## Task to carry out
List each line of the data that holds the string "cell".

Start of Records to process

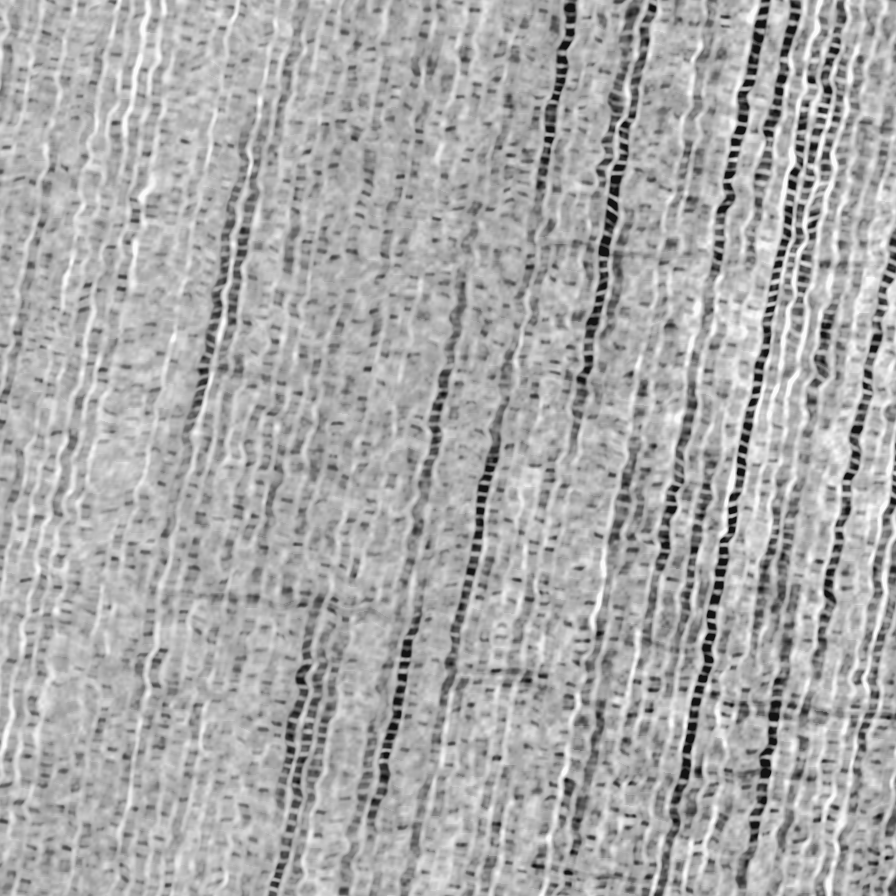
Write a WebGL 2 fragment shader that draws this texture.

```glsl
#version 300 es
precision highp float;
// Coarse grey woven cloth with slanted warp threads and fine weft rows.
// Thread, row and cell hashes set a relative brightness, with dark streaks
// along some threads; a tone curve then turns that into soft greys.

uniform vec2 u_resolution;
out vec4 fragColor;

const float WARP_SLANT = 0.19;     // sideways lean of the warp threads
const float WEFT_SLANT = 0.11;     // fall of the weft rows to the right
const float THREADS = 56.0;        // warp threads per canvas
const float ROWS = 76.0;           // weft rows per canvas
const float WARP_JITTER = 0.5;     // ragged thread edges, in threads
const float WEFT_JITTER = 0.8;     // uneven rows, in rows
const float STREAK_DEPTH = 2.5;    // darkness of the darkest threads
const float GRAIN = 2.5;           // strength of the fibre grain
const float CLOUD = 1.1;           // strength of the broad shading
const float MID_GREY = 0.705;
const float TONE_SLOPE = 0.115;    // contrast of the light greys
const float SHADOW_SLOPE = 0.11;   // extra contrast in the shadows
const float SHADOW_START = -0.8;

float hash(vec2 p) {
    uvec2 q = uvec2(ivec2(floor(p))) * uvec2(1597334673u, 3812015801u);
    uint n = q.x ^ q.y;
    n = (n ^ (n >> 15)) * 2246822519u;
    n = (n ^ (n >> 13)) * 3266489917u;
    n ^= n >> 16;
    return float(n >> 8) / 16777216.0;
}

float noise(vec2 p) {
    vec2 i = floor(p);
    vec2 f = fract(p);
    f = f * f * (3.0 - 2.0 * f);
    float low = mix(hash(i), hash(i + vec2(1, 0)), f.x);
    float high = mix(hash(i + vec2(0, 1)), hash(i + vec2(1, 1)), f.x);
    return mix(low, high, f.y);
}

// Relative brightness of the weave, roughly centred on zero.
float weave(vec2 p) {
    // Slanted cloth axes with a slight wobble
    float across = p.x - WARP_SLANT * p.y;
    float along = p.y + WEFT_SLANT * p.x;
    across += 0.012 * (noise(vec2(across * 3.0, along * 3.0) + 40.0) - 0.5);
    along += 0.012 * (noise(vec2(across * 9.0, along * 7.0) + 80.0) - 0.5);

    // Warp threads of uneven width with ragged edges
    float warp = across * THREADS + 0.8 * noise(vec2(across * 18.0, 120.5));
    warp += WARP_JITTER * (noise(vec2(across * 45.0, along * 60.0) + 150.0) - 0.5);
    float thread = floor(warp);
    float seam = floor(warp + 0.5);
    float gap = smoothstep(0.17, 0.48, abs(fract(warp) - 0.5));

    // Weft rows, shifted from thread to thread
    float row = along * ROWS;
    row += WEFT_JITTER * (noise(vec2(across * 40.0, along * 25.0) + 180.0) - 0.5);
    float weft = row + 0.5 * mod(thread, 2.0) + 0.3 * hash(vec2(thread, 307.0));
    float cell = hash(vec2(thread, floor(weft) + 400.0));
    float tickRandom = hash(vec2(thread + 500.0, floor(weft + 0.5)));
    float tick = smoothstep(0.14, 0.48, abs(fract(weft) - 0.5)) * (1.0 - gap);
    float core = (1.0 - gap) * (1.0 - tick * (0.4 + 0.6 * tickRandom));

    // Bright seams broken into dashes
    float dash = noise(vec2(seam * 3.0, row * 0.9 + 200.0));
    float seamLight = hash(vec2(seam, 211.0));
    seamLight *= 0.5 + noise(vec2(seam * 5.0, along * 9.0));

    // Thread tone, grouped into dark streaks that gather on the right
    float tone = 0.5 * hash(vec2(thread, 601.0))
               + 0.5 * noise(vec2(thread * 7.0, along * 4.0 + 700.0));
    float band = noise(vec2(across * 8.0 + 30.0, along * 0.9 + 800.0)) - 0.5;
    float patchy = noise(vec2(across * 16.0, along * 10.0) + 850.0) - 0.5;
    float density = tone + 0.6 * band + 0.3 * patchy + 0.2 * (across - 0.4);
    float streak = smoothstep(0.55, 1.0, density);

    float light = 0.0;
    light += (1.0 - gap) * 1.5 * (0.5 - tone);
    light -= STREAK_DEPTH * streak * core * (0.6 + 0.8 * cell);
    light += gap * (0.1 + 0.5 * seamLight + 1.9 * seamLight * dash);
    light += tick * mix(0.5 - 2.2 * tickRandom, 0.1 + 0.9 * tickRandom, streak);
    light += core * 1.3 * (cell - 0.5);

    // Occasional faint creases along the weft
    float crease = 0.5 * hash(vec2(floor(row), 901.0))
                 + 0.5 * noise(vec2(across * 6.0, floor(row) * 3.0 + 950.0));
    float creaseShape = 1.0 - smoothstep(0.1, 0.5, abs(fract(row) - 0.5));
    light -= 0.9 * smoothstep(0.78, 0.95, crease) * creaseShape;

    // Fibre grain and broad shading
    float grain = 0.65 * noise(vec2(across * 120.0, along * 115.0) + 1000.0)
                + 0.35 * noise(vec2(across * 230.0, along * 210.0) + 2000.0);
    light += GRAIN * (grain - 0.5);
    light += CLOUD * (noise(vec2(across * 4.0, along * 2.5) + 60.0) - 0.5);

    // The right side is woven with more contrast
    return light * mix(0.88, 1.2, smoothstep(0.25, 0.75, across));
}

void main() {
    vec2 p = gl_FragCoord.xy / u_resolution.y;
    float light = weave(p);
    float grey = MID_GREY + TONE_SLOPE * light;
    grey -= SHADOW_SLOPE * max(SHADOW_START - light, 0.0);
    fragColor = vec4(vec3(clamp(grey, 0.07, 0.98)), 1.0);
}
```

End of Records to process

## Response to this task
// Thread, row and cell hashes set a relative brightness, with dark streaks
    float cell = hash(vec2(thread, floor(weft) + 400.0));
    light -= STREAK_DEPTH * streak * core * (0.6 + 0.8 * cell);
    light += core * 1.3 * (cell - 0.5);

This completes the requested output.